▶ DATA IN THIS EXERCISE

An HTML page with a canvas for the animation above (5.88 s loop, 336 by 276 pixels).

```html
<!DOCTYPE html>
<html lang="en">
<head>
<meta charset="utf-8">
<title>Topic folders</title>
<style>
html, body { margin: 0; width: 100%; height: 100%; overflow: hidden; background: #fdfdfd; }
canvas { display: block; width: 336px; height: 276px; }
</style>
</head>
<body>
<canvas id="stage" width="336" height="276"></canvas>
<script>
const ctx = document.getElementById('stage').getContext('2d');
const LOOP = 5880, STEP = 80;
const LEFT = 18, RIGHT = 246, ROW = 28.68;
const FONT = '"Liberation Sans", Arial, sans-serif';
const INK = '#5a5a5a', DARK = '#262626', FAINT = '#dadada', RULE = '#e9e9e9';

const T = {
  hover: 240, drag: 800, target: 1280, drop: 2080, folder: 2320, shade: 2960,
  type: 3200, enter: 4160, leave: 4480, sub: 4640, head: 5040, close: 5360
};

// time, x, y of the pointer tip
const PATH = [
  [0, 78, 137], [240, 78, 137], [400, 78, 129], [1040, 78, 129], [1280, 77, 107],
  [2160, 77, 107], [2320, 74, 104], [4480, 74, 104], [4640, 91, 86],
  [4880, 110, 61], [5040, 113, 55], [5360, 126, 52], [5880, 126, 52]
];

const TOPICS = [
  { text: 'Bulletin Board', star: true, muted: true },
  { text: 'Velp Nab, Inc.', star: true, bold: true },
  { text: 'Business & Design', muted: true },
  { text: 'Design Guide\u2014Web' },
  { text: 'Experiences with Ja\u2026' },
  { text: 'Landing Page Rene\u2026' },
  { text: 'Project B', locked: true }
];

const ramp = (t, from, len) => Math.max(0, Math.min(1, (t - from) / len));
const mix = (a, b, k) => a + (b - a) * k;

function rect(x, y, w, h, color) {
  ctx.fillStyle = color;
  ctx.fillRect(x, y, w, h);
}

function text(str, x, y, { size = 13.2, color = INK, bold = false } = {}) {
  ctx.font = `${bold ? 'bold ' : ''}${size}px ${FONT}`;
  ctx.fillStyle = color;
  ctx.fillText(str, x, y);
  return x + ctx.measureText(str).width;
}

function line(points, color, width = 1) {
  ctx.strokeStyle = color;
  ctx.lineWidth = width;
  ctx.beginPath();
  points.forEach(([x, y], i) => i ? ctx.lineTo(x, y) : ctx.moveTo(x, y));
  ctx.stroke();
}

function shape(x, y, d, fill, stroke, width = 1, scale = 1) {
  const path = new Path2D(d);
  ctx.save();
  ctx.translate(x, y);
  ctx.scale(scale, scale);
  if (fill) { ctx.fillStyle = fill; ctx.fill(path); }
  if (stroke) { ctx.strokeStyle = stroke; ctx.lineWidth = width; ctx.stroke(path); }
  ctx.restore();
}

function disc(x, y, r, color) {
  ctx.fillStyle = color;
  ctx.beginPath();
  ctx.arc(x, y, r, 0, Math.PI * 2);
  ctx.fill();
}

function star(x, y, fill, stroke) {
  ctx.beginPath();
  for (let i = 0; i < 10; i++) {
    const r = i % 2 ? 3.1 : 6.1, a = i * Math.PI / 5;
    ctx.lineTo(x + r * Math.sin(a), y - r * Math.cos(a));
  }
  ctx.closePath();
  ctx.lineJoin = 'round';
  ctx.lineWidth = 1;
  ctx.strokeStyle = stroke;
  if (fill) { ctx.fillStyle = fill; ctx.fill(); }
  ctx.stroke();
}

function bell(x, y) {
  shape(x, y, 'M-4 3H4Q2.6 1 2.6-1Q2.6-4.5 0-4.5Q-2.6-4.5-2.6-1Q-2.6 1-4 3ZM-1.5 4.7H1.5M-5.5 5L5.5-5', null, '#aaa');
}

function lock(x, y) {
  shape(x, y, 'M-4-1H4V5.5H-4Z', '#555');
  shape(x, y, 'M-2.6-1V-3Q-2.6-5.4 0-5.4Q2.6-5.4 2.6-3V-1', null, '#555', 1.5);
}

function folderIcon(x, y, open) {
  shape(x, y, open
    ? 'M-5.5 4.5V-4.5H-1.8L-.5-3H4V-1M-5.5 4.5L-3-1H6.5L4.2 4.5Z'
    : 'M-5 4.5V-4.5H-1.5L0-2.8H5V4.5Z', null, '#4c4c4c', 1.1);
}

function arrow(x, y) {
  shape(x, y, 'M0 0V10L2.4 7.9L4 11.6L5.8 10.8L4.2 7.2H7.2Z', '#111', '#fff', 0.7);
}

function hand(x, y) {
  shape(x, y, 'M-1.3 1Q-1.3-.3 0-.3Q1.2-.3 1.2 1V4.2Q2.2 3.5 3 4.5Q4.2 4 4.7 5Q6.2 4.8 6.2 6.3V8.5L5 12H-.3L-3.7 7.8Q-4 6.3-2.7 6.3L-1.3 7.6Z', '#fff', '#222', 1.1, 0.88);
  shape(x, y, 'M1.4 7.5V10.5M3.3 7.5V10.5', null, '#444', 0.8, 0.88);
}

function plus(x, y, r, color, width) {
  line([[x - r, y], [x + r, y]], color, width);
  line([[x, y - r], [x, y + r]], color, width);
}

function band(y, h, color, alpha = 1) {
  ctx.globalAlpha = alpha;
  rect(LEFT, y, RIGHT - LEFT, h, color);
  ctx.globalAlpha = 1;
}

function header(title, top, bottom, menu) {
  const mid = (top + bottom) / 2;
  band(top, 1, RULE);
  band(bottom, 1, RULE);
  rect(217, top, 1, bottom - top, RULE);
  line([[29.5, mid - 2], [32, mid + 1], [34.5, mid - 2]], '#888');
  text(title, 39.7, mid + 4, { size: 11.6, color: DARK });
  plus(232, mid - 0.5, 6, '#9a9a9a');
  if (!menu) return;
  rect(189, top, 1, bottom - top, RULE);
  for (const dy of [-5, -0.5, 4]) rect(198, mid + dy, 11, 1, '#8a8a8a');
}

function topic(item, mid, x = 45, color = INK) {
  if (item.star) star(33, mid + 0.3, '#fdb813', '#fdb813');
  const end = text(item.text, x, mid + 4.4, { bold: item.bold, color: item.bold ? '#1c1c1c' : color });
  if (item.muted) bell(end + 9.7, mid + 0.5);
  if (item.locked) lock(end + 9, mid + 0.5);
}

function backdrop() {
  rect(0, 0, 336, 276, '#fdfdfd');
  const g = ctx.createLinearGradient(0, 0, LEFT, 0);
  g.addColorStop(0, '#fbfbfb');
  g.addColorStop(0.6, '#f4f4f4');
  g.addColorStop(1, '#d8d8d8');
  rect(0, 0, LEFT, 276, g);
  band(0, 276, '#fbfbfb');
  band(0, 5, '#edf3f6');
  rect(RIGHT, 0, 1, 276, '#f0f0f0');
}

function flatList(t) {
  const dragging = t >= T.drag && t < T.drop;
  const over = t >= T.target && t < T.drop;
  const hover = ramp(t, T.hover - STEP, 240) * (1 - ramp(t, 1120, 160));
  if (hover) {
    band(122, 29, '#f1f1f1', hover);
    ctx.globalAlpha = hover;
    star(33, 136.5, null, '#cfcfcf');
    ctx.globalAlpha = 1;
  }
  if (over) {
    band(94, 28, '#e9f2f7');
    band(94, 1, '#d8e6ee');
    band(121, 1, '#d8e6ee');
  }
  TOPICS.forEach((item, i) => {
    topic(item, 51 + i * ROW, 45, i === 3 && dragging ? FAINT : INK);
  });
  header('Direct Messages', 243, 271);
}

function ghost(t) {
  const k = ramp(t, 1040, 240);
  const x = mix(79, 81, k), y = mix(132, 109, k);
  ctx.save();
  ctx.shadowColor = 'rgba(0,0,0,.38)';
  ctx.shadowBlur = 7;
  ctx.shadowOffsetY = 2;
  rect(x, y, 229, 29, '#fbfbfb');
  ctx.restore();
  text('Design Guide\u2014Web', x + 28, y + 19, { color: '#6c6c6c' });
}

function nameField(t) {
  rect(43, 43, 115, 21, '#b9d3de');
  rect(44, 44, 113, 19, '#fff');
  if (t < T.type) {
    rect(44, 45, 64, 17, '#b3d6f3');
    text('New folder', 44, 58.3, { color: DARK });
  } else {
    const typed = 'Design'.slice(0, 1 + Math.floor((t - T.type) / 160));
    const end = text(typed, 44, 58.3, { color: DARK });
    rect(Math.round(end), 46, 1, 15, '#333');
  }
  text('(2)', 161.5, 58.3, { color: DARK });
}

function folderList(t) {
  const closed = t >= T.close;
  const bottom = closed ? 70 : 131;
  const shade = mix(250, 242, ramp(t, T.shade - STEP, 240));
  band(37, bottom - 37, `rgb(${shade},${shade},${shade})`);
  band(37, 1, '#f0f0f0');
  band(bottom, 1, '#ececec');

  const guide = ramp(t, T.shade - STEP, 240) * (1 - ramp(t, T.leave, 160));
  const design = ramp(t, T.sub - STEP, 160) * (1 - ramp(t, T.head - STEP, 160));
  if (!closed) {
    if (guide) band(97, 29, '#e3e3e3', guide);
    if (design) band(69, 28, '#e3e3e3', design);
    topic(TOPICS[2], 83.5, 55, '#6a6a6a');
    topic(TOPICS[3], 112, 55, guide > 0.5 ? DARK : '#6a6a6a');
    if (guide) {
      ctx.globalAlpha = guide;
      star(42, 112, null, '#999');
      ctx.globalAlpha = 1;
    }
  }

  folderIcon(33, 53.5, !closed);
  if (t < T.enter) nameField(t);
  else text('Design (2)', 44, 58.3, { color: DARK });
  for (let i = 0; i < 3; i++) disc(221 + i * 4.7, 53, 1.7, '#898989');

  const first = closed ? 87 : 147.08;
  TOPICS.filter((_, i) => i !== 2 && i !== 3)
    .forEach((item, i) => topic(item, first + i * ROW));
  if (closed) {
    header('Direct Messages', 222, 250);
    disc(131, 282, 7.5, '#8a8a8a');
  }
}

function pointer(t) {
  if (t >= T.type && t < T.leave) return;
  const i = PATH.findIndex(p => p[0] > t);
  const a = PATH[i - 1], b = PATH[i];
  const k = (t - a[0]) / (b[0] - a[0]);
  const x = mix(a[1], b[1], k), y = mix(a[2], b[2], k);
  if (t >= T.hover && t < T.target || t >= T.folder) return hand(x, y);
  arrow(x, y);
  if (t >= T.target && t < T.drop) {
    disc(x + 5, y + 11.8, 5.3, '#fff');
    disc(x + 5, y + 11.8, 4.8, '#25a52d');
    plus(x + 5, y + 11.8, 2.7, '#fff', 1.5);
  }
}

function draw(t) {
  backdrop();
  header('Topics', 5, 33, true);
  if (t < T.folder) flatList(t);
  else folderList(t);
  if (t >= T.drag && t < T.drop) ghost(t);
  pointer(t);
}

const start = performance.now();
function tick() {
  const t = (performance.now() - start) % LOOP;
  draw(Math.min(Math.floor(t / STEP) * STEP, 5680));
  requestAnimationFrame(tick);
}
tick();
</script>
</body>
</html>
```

▶ TASK REQUIREMENTS
Over all the entries, say how many lines hold the string "menu". The reply is the number alone.

▶ SOLUTION FOR THIS EXERCISE
2